|(Thanks to Moncton Blogger)|
Believe it or not, some clubs in the UK are having their bouncers check your Facebook account on your phone rather than (or sometimes in addition to!) your driver's license.
According to the BBC, "Some bouncers have been demanding people hand over their smartphones so they can check Facebook accounts...". This is ostensibly to verify their age. (h/t: Boingboing)
Never mind the fact that this means that you always have to have an Internet-capable phone with you whenever you go out (believe it or not, some people *still* cling to the idea of just having a phone that's only a phone, though maybe that doesn't apply to people young enough to be carded in the first place).
The most important thing is that this can conceivably be a massive invasion of privacy. I'm just looking at my Facebook account on my phone right now (yes, believe it or not, I actually do research for some of these posts!), and my "About" section has my place of employment, Education, and a bunch of other information in addition to my birthday on it. Do I really want some bouncer at some night club to be looking at all of that? I don't think so! It's none of their business where I work, and if they scroll down enough, there's a phone number there too. Assuming you put it in there, of course. But really, how many young socialites are not going to have their numbers on their Facebook accounts, even if they're on their privately? Probably not many of them.

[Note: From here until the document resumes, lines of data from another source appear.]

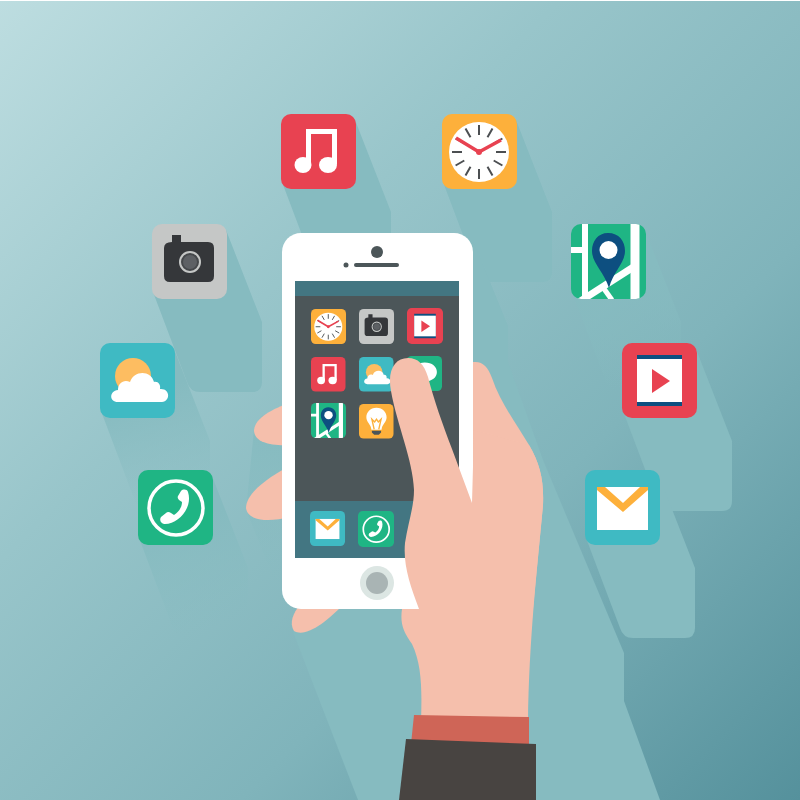
<!DOCTYPE html>
<html lang="en">
<head>
<meta charset="utf-8">
<title>Smartphone apps</title>
<style>
:root {
  --red: #e84251;
  --amber: #fdb03b;
  --green: #1fb584;
  --teal: #3fbac3;
  --navy: #0d4f80;
  --silver: #c5c7c6;
  --ink: #35373a;
  --slate: #4c5659;
  --dock: #437682;
  --skin: #f5bfac;
  --cuff: #cf6557;
  --sleeve: #484441;
  --shade: #86bbc0;
  --white: #fff;
}
html, body { margin: 0; width: 800px; height: 800px; overflow: hidden; }
svg { display: block; }
.red { fill: var(--red); }
.amber { fill: var(--amber); }
.green { fill: var(--green); }
.teal { fill: var(--teal); }
.navy { fill: var(--navy); }
.silver { fill: var(--silver); }
.ink { fill: var(--ink); }
.slate { fill: var(--slate); }
.dock { fill: var(--dock); }
.skin { fill: var(--skin); }
.cuff { fill: var(--cuff); }
.sleeve { fill: var(--sleeve); }
.white { fill: var(--white); }
.shade { fill: var(--shade); }
.line { fill: none; stroke: var(--white); }
</style>
</head>
<body>
<svg width="800" height="800" viewBox="0 0 800 800" role="img" aria-label="Hand holding a smartphone surrounded by app icons">
<defs>
  <linearGradient id="sky" x1="0" y1="0" x2="1" y2="1">
    <stop offset="0" stop-color="#bddde0"/>
    <stop offset=".35" stop-color="#98c5ca"/>
    <stop offset=".65" stop-color="#80b4bb"/>
    <stop offset="1" stop-color="#55919c"/>
  </linearGradient>
  <linearGradient id="fade" gradientUnits="userSpaceOnUse" x1="40" y1="50" x2="70" y2="160">
    <stop offset="0" stop-color="#86bbc0"/>
    <stop offset="1" stop-color="#86bbc0" stop-opacity="0"/>
  </linearGradient>
  <linearGradient id="finger-fade" gradientUnits="userSpaceOnUse" x1="270" y1="420" x2="240" y2="580">
    <stop offset="0" stop-color="#86bbc0"/>
    <stop offset="1" stop-color="#86bbc0" stop-opacity="0"/>
  </linearGradient>
  <path id="long-shadow" d="M1 68L35 158Q38 168 48 168H100Q110 168 110 158V98L74 6L2 6Z"/>
  <rect id="tile" width="75" height="75" rx="10"/>
  <clipPath id="tile-clip"><rect width="75" height="75" rx="10"/></clipPath>

  <g id="app-music">
    <use href="#tile" class="red"/>
    <path class="white" d="M25 15H56V50H51V20H30V50H25Z"/>
    <ellipse class="white" cx="22" cy="51" rx="8.5" ry="8"/>
    <ellipse class="white" cx="47" cy="51" rx="9" ry="8"/>
  </g>

  <g id="app-clock">
    <use href="#tile" class="amber"/>
    <circle class="white" cx="37" cy="38" r="30"/>
    <g id="ticks" stroke="#4c4f52" stroke-width="2">
      <g id="tick-quarter">
        <path d="M37 11V21M50.500 14.600L45.500 23.300M60.400 24.500L51.700 29.500"/>
      </g>
      <use href="#tick-quarter" transform="rotate(90 37 38)"/>
      <use href="#tick-quarter" transform="rotate(180 37 38)"/>
      <use href="#tick-quarter" transform="rotate(270 37 38)"/>
    </g>
    <path d="M14 24L37 38L59 26" fill="none" stroke="#e84251" stroke-width="3.500"/>
    <circle class="red" cx="37" cy="38" r="3"/>
  </g>

  <g id="app-camera">
    <use href="#tile" class="silver"/>
    <path class="ink" d="M20 11H29V18H56Q62 18 62 24V52Q62 58 56 58H18Q12 58 12 52V24Q12 18 20 18Z"/>
    <circle cx="38" cy="38" r="11" fill="#c5c7c6"/>
    <circle cx="38" cy="38" r="8" fill="#5d6064" stroke="#45484b" stroke-width="2"/>
  </g>

  <g id="app-map">
    <g clip-path="url(#tile-clip)">
      <rect class="green" width="75" height="75"/>
      <path class="line" stroke-width="6" d="M14 0V75M0 26H14"/>
      <path class="line" stroke-width="9" d="M64 0V75"/>
      <path class="line" stroke-width="7" d="M8 78L64 42"/>
      <path class="line" stroke-width="5" d="M31 62L41 76"/>
    </g>
    <path class="navy" d="M37 9C48 9 54 17 54 27C54 39 42 48 38 64C33 48 21 39 21 27C21 17 27 9 37 9Z"/>
    <circle class="white" cx="37.500" cy="26" r="9"/>
  </g>

  <g id="app-weather">
    <use href="#tile" class="teal"/>
    <circle cx="33" cy="33" r="18" fill="#fdbd61"/>
    <path class="white" d="M18 59C9 59 9 48 18 47C18 40 24 36 30 39C34 27 51 27 54 39C58 38 61 42 60 46C70 45 71 58 62 59Z"/>
  </g>

  <g id="app-video">
    <use href="#tile" class="red"/>
    <rect class="navy" x="15" y="12" width="45" height="51"/>
    <rect class="white" x="15" y="16" width="45" height="43"/>
    <polygon class="red" points="30,26 48,38 30,50"/>
  </g>

  <g id="app-call">
    <use href="#tile" class="green"/>
    <circle class="line" cx="38" cy="38" r="27" stroke-width="3.500"/>
    <path class="white" d="M43 21C45 19 49 19 50 22C55 37 41 54 27 54C23 54 21 50 23 47L28 43Q30 41 33 43L36 45C41 42 44 37 44 32L41 30Q39 28 40 26Z"/>
  </g>

  <g id="app-mail">
    <use href="#tile" class="teal"/>
    <rect class="white" x="12" y="17" width="51" height="43"/>
    <path class="amber" d="M12 17H20L38 33L55 17H63V20L38 42L12 20Z"/>
  </g>

  <g id="app-chat">
    <use href="#tile" class="green"/>
    <path class="white" d="M38 14C54 14 64 23 64 34C64 46 53 54 39 54L24 62L27 52C18 49 12 42 12 34C12 23 22 14 38 14Z"/>
  </g>

  <g id="app-idea">
    <use href="#tile" class="amber"/>
    <path class="white" d="M38 8C52 8 60 18 60 29C60 40 50 44 49 56H27C26 44 16 40 16 29C16 18 24 8 38 8Z"/>
    <path d="M33 55L28 33L34 39L38 33L42 39L48 33L43 55" fill="none" stroke="#fdb03b" stroke-width="3"/>
    <path class="slate" d="M28 58H48V62L43 67H33L28 62Z"/>
  </g>
</defs>

<rect id="backdrop" width="800" height="800" fill="url(#sky)"/>
<rect class="white" width="800" height="1"/>

<g id="shadows">
  <g class="shade">
    <use href="#long-shadow" x="281" y="114"/>
    <use href="#long-shadow" x="442" y="114"/>
    <use href="#long-shadow" x="152" y="224"/>
    <use href="#long-shadow" x="622" y="343"/>
    <use href="#long-shadow" x="585" y="470"/>
  </g>
  <g fill="url(#fade)">
    <use href="#long-shadow" x="571" y="224"/>
    <use href="#long-shadow" x="100" y="343"/>
    <use href="#long-shadow" x="138" y="470"/>
  </g>
  <path fill="url(#finger-fade)" d="M254 430L246 510L285 606H320V400L262 416Z"/>
  <path class="shade" d="M473 240L508 326V362L543 460L624 653V701L660 800H358L293 632L300 600H460Z"/>
</g>

<g id="floating-apps">
  <use href="#app-music" x="281" y="114"/>
  <use href="#app-clock" x="442" y="114"/>
  <use href="#app-camera" x="152" y="224"/>
  <use href="#app-map" x="571" y="224"/>
  <use href="#app-weather" x="100" y="343"/>
  <use href="#app-video" x="622" y="343"/>
  <use href="#app-call" x="138" y="470"/>
  <use href="#app-mail" x="585" y="470"/>
</g>

<g id="fingers" class="skin">
  <path d="M290 403C274 408 254 418 254 431C255 443 272 446 290 445Z"/>
  <path d="M290 466C272 475 246 492 246 508C248 522 270 522 290 517Z"/>
  <path d="M300 605C293 613 289 623 294 631C306 638 326 622 343 605Z"/>
  <path d="M460 362H473C483 361 488 367 492 378C500 402 517 425 529 445C540 464 544 480 543 505L530 640H460Z"/>
</g>

<g id="phone">
  <rect class="white" x="282" y="233" width="191" height="376" rx="19"/>
  <circle class="slate" cx="377" cy="252" r="6"/>
  <circle class="slate" cx="346" cy="265" r="2.500"/>
  <rect class="slate" x="354" y="263" width="45" height="4" rx="2"/>
  <rect class="slate" x="295" y="281" width="164" height="277"/>
  <rect class="dock" x="295" y="281" width="164" height="15"/>
  <rect class="dock" x="295" y="501" width="164" height="57"/>
  <circle cx="377" cy="583" r="17" fill="#dce6e3"/>
  <circle cx="377" cy="583" r="11" fill="#a9b4b4"/>
  <g id="screen-apps">
    <use href="#app-clock" transform="translate(311 309) scale(.467)"/>
    <use href="#app-camera" transform="translate(359 309) scale(.467)"/>
    <use href="#app-video" transform="translate(407 308) scale(.48)"/>
    <use href="#app-music" transform="translate(311 357) scale(.46)"/>
    <use href="#app-weather" transform="translate(359 357) scale(.46)"/>
    <use href="#app-chat" transform="translate(407 356) scale(.467)"/>
    <use href="#app-map" transform="translate(311 403) scale(.467)"/>
    <use href="#app-idea" transform="translate(359 404) scale(.46)"/>
    <use href="#app-mail" transform="translate(310 511) scale(.467)"/>
    <use href="#app-call" transform="translate(358 511) scale(.48)"/>
  </g>
</g>

<g id="hand">
  <path class="skin" d="M391 391C387 370 395 358 408 358C418 358 424 364 428 377C434 400 442 423 452 449L472 503L474 430L529 445C540 464 544 480 543 505C537 570 529 640 528 722H421C422 690 422 665 412 644C403 631 400 623 402 609H419C410 585 403 565 405 543C408 523 414 507 414 490C413 460 397 425 391 391Z"/>
  <polygon class="cuff" points="414,715 529,717 529,748 411,744"/>
  <polygon class="sleeve" points="406,739 536,744 536,800 399,800"/>
</g>
</svg>
</body>
</html>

Of course, the night clubs and bouncers defending this practice fall back on that old canard "If you're not doing anything wrong, what do you have to worry about?" That reasoning is completely specious because it misses the point. Nobody should have to present any part of their private lives to a bouncer just to get into a club. While Facebook is social media, the user chooses who to share that information with. Thus, it is private.
There is one other reason why this is the stupidest policy I've seen in a while for similar situations.
Yes, fake IDs exist, and they are getting better all the time. "Chris, a bar owner from Folkestone, told Newsbeat that convincing fake ID was easy to get - and often very hard for door staff to spot."
That may be, but people lie on Facebook much more often than they get fake IDs. The minimum age for a Facebook account is fourteen.
Do you know how many 10-13 year-old kids there are on Facebook? A lot. Many of them with their parents' permission. In other words, you can put any old year down for a "birth date" when you create a Facebook account.
So an 18-year-old girl who wants to get into a club where she's required to show her Facebook account on her phone to the bouncer to verify ID may very well have a Facebook account that shows she's 19 (the drinking age up here in Canada).
Chris in the article says "Checking phones with consent is at least a more certain way." Tell me again how checking Facebook accounts is more certain when they can lie about their age?
Thankfully, there are some people with morals and a brain in the industry.
However, Paul Martin-Beades, the director of Akira Training, which trains about 250 door staff a year, said checking Facebook accounts was unacceptable.This policy is outrageous in its privacy concerns but it's also stupid because it's actually easier to circumvent than the ID requirement.
He said all staff approved by the Security Industry Authority (SIA) are taught about the law and human rights and would know it was wrong.
"Only the people involved can say why they do this but they would never have been taught to do it."
Hopefully they'll wise up and shelve this policy quickly.